Data labelling, also known as data annotation, is the process of assigning tags or labels to an object or data. There are several ways to annotate data, and the ideal method depends on the nature of data being annotated.
While each type of annotation is difficult in its own right, video labelling is perhaps the most difficult to implement. If you wish to use video labelling for your projects, you must at least be aware of the basics of the process. With that in mind, here are five basic details you must know about video labelling.
5 Basics Of Video Labelling
1. The video format is crucial in video annotations
Video formats vary in quality. A low-quality video would often be much more difficult to label as each frame would be less recognizable. The opposite applies to high-quality videos.
In other words, the video format is crucial in video annotation. A common practice among machine learning practitioners is to choose a format with no video compression. This is because, despite the reduction in file size, compression often leads to a loss in image quality.
Of course, some may argue that the difference in quality between compressed and uncompressed video data is negligible. That might be the case for humans, but the difference is significant for an AI. For that reason, it’s best to look for video formats that use encoding instead of compression. Video encoding shrinks file size, without compromising the quality.
That’s why if you’re looking for a video annotation tool platform, you must always look into their supported video formats. MP4 is one example of a format that uses video encoding.
2. You don’t have to label each object in a video
It’s a common misunderstanding among machine learning (ML) practitioners that data annotation must take into account every object in the data. That’s not always the case.
In a still image, you only label the objects considered as the image’s focal part while ignoring the background. Similarly, in a video, there’s no need to label each object in every frame. Only the objects that change the scene will be labelled. For instance, in a 10-hour video of a stationary apple, you don’t have to label the apple for every frame it’s in.

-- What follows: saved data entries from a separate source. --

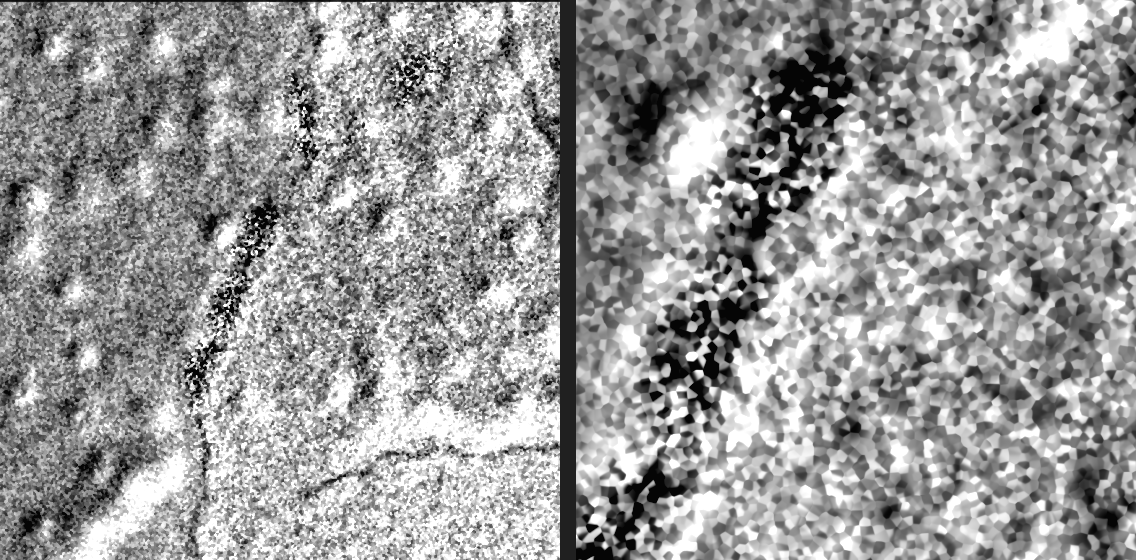
Left: the whole. Right: its middle third, enlarged.
A Shadertoy shader for this texture:

```glsl
// Grainy, side-lit grey terrain with small cratered cones, a crumbly trough and bright banks.

vec3 hash3(vec2 cell) {
    vec3 q = fract(cell.xyx * vec3(0.1031, 0.1030, 0.0973));
    q += dot(q, q.yxz + 33.33);
    return fract((q.xxy + q.yzz) * q.zyx);
}

// Cellular noise: random greys of nearby feature points, softly blended, centred on zero
float blobs(vec2 p) {
    vec2 cell = floor(p);
    float sum = 0.0, total = 0.0;
    for (int j = -1; j <= 1; j++)
    for (int i = -1; i <= 1; i++) {
        vec2 c = cell + vec2(i, j);
        vec3 rnd = hash3(c + 40.0);
        vec2 d = c + rnd.xy - p;
        float w = exp(-9.0 * dot(d, d));
        sum += w * rnd.z;
        total += w;
    }
    return sum / total - 0.5;
}

// Scattered domes with a small pit on top
float cones(vec2 p) {
    p *= 9.5;
    vec2 cell = floor(p);
    float h = 0.0;
    for (int j = -1; j <= 1; j++)
    for (int i = -1; i <= 1; i++) {
        vec2 c = cell + vec2(i, j);
        vec3 rnd = hash3(c + 7.0);
        float present = step(0.46, rnd.z);
        float radius = mix(0.19, 0.33, fract(rnd.z * 17.0));
        vec2 d = (c + 0.15 + 0.7 * rnd.xy - p) / radius;
        float r2 = dot(d, d);
        h += present * (exp(-r2) - 0.3 * exp(-9.0 * r2));
    }
    return h;
}

// Gaussian band around zero
float band(float d, float width) {
    return exp(-d * d / (width * width));
}

float height(vec2 p, float coneShare) {
    return coneShare * cones(p) + 0.45 * blobs(p * 13.0) + 0.2 * blobs(p * 34.0);
}

void mainImage(out vec4 fragColor, in vec2 fragCoord) {
    vec2 uv = fragCoord / iResolution.xy;

    // Layered sines bend all large outlines
    vec2 p = uv + 0.010 * sin(uv.yx * vec2(23.0, 19.0) + vec2(1.0, 4.0))
                + 0.005 * sin(uv.yx * vec2(61.0, 53.0) + uv * 31.0)
                + 0.009 * blobs(uv * 30.0);

    // Regional tone: dim left plain, lighter right side, pale lower right
    float troughX = mix(0.345, 0.55, smoothstep(0.25, 0.85, p.y));
    float fromTrough = p.x - troughX;
    float east = smoothstep(-0.06, 0.06, fromTrough);
    float pale = east * smoothstep(0.42, 0.12, p.y);
    float tone = 0.52 + 0.12 * east + 0.17 * pale + 0.16 * blobs(uv * 6.0);

    // Relief lit from the lower right
    float coneShare = 1.0 - 0.85 * smoothstep(0.26, 0.16, p.y) * east;
    vec2 toLight = 0.006 * normalize(vec2(1.0, -0.45));
    vec2 bent = uv + 0.004 * blobs(uv * 45.0);
    float slope = height(bent - toLight, coneShare) - height(bent + toLight, coneShare);
    tone += 1.15 * slope + 0.2 * coneShare * cones(bent);

    // Crumbly trough between pale flanks
    float patchy = smoothstep(-0.2, 0.15, blobs(uv * vec2(9.0, 13.0) + 3.0));
    float crumbs = band(fromTrough, 0.026) * patchy * smoothstep(0.05, 0.25, p.y);
    tone += 0.16 * band(abs(fromTrough) - 0.04, 0.018) - 0.28 * crumbs;
    tone -= 0.25 * band(fromTrough - 0.012, 0.006);

    // Rough dark hollows in the upper right
    float hollow = band(p.x - p.y + 0.12, 0.045) * band(p.x + p.y - 1.58, 0.16);
    hollow *= smoothstep(-0.25, 0.1, blobs(uv * 17.0 + 9.0));
    tone -= 0.33 * hollow;

    // Channel along the right edge with a bright rim
    float fromChannel = p.x - 0.985 + 0.085 * smoothstep(0.7, 1.0, p.y);
    float channelSpan = smoothstep(0.6, 0.68, p.y);
    tone += channelSpan * (0.25 * band(fromChannel + 0.028, 0.018) - 0.4 * band(fromChannel, 0.01));

    // Diagonal bank in the lower left, shadowed behind
    vec2 b = p - vec2(0.2, 0.08);
    float across = (b.x - b.y) * 0.707;
    float bankSpan = smoothstep(0.2, 0.1, abs(b.x + b.y) * 0.707);
    tone += bankSpan * (0.55 * band(across - 0.02, 0.032) - 0.3 * band(across + 0.055, 0.035));

    // Bank in the lower right above a dark crack
    float crack = p.y - 0.13 - 0.065 * smoothstep(0.5, 0.8, p.x);
    float crackSpan = smoothstep(0.52, 0.68, p.x);
    tone += crackSpan * (0.3 * band(crack - 0.04, 0.03) - 0.18 * band(crack - 0.1, 0.025));
    tone -= 0.45 * smoothstep(0.42, 0.62, p.x) * band(crack, 0.007);

    // Grain: fine crumbs, coarser specks and slanted streaks
    float rough = 0.75 + 0.25 * east + 1.3 * crumbs + 1.2 * hollow;
    vec2 slant = vec2(uv.x + uv.y, uv.y - uv.x);
    float grain = 0.68 * blobs(uv * 215.0) + 0.3 * blobs(uv * 105.0 + 5.0)
                + 0.26 * east * blobs(slant * vec2(38.0, 80.0));
    tone += rough * grain;

    // Thin dark strip at the top
    tone *= 1.0 - 0.9 * smoothstep(0.995, 0.998, uv.y);

    fragColor = vec4(vec3(clamp(tone, 0.02, 1.0)), 1.0);
}
```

However, if the scene changes, perhaps because you placed an orange halfway through the video, then you must label the orange. Data labelling may be more straightforward than some think, but it’s not a mere ‘one-click’ process. That’s especially true with videos featuring multiple scenes.
3. Video labelling is the most laborious but insightful form of data annotation
Data annotation is not a mechanically difficult task, but it’s tedious simply because it takes so much time. Assuming it takes five seconds to label an object manually, an image with just six objects will already take half a minute to label completely.
Going further, a single second of a video consists of around 24 to 30 images or frames. Therefore, a video will take even more time to fully annotate. Nevertheless, video data is more insightful as it gives much more information about the surroundings and context.
Suppose you have a still image of a person with their hand stretched towards a product in a grocery store. It’s difficult to say whether that person has just returned the product to its shelf or if they intend to take it. However, a video can answer that question. Simply put, video data gives you insights into actions or scenarios where the context changes over time. That’s precisely why video labelling works best in the automotive industry, specifically for self-driving cars.
4. The automotive industry benefits significantly from video labelling
Video annotation has several real-world applications, but it has the most impact in the automotive industry. Self-driving vehicles utilize AI to detect pedestrians, distinguish and recognize road signs, and perceive road boundaries. The AI was unpolished for a while, but with the help of data from video annotation projects, the AI was able to improve the accuracy of recognition. But of course, video annotation has other uses outside the automotive industry.
You may also find video labelling AI in the retail industry, specifically in self-service retail stores. Stores use video annotation to detect products and calculate their prices accordingly.
Apart from images, video data also contain audio. This is one thing that ML practitioners often forget when performing video annotations. It may not be as insightful as the frames, but audio can also help comprehend a scene’s context. Suppose you have a video of a customer talking to a cashier. The AI can perceive the customer’s emotional state using their tone and pitch. It may be difficult, but video labelling can make this task easier by assigning tags to certain audio cues and allowing the AI to draw from this compiled data.
It’s no secret that video labelling differs from image and audio labelling. However, ML/AI practitioners often underestimate just how much more difficult it is compared to other forms of data annotation. While it should take a while to familiarize yourself with its techniques, this guide should at least give you a basic understanding of video labelling and help prevent you from getting overwhelmed with the challenges that come with this task.
- “7 Things We Looked for in a Video Labelling Tool”, Source: https://towardsdatascience.com/7-things-we-looked-for-in-a-video-labelling-tool-705968e39d19
- “The Complete Guide to Video Annotation”, Source: https://dataloop.ai/blog/video-annotation-guid0e0/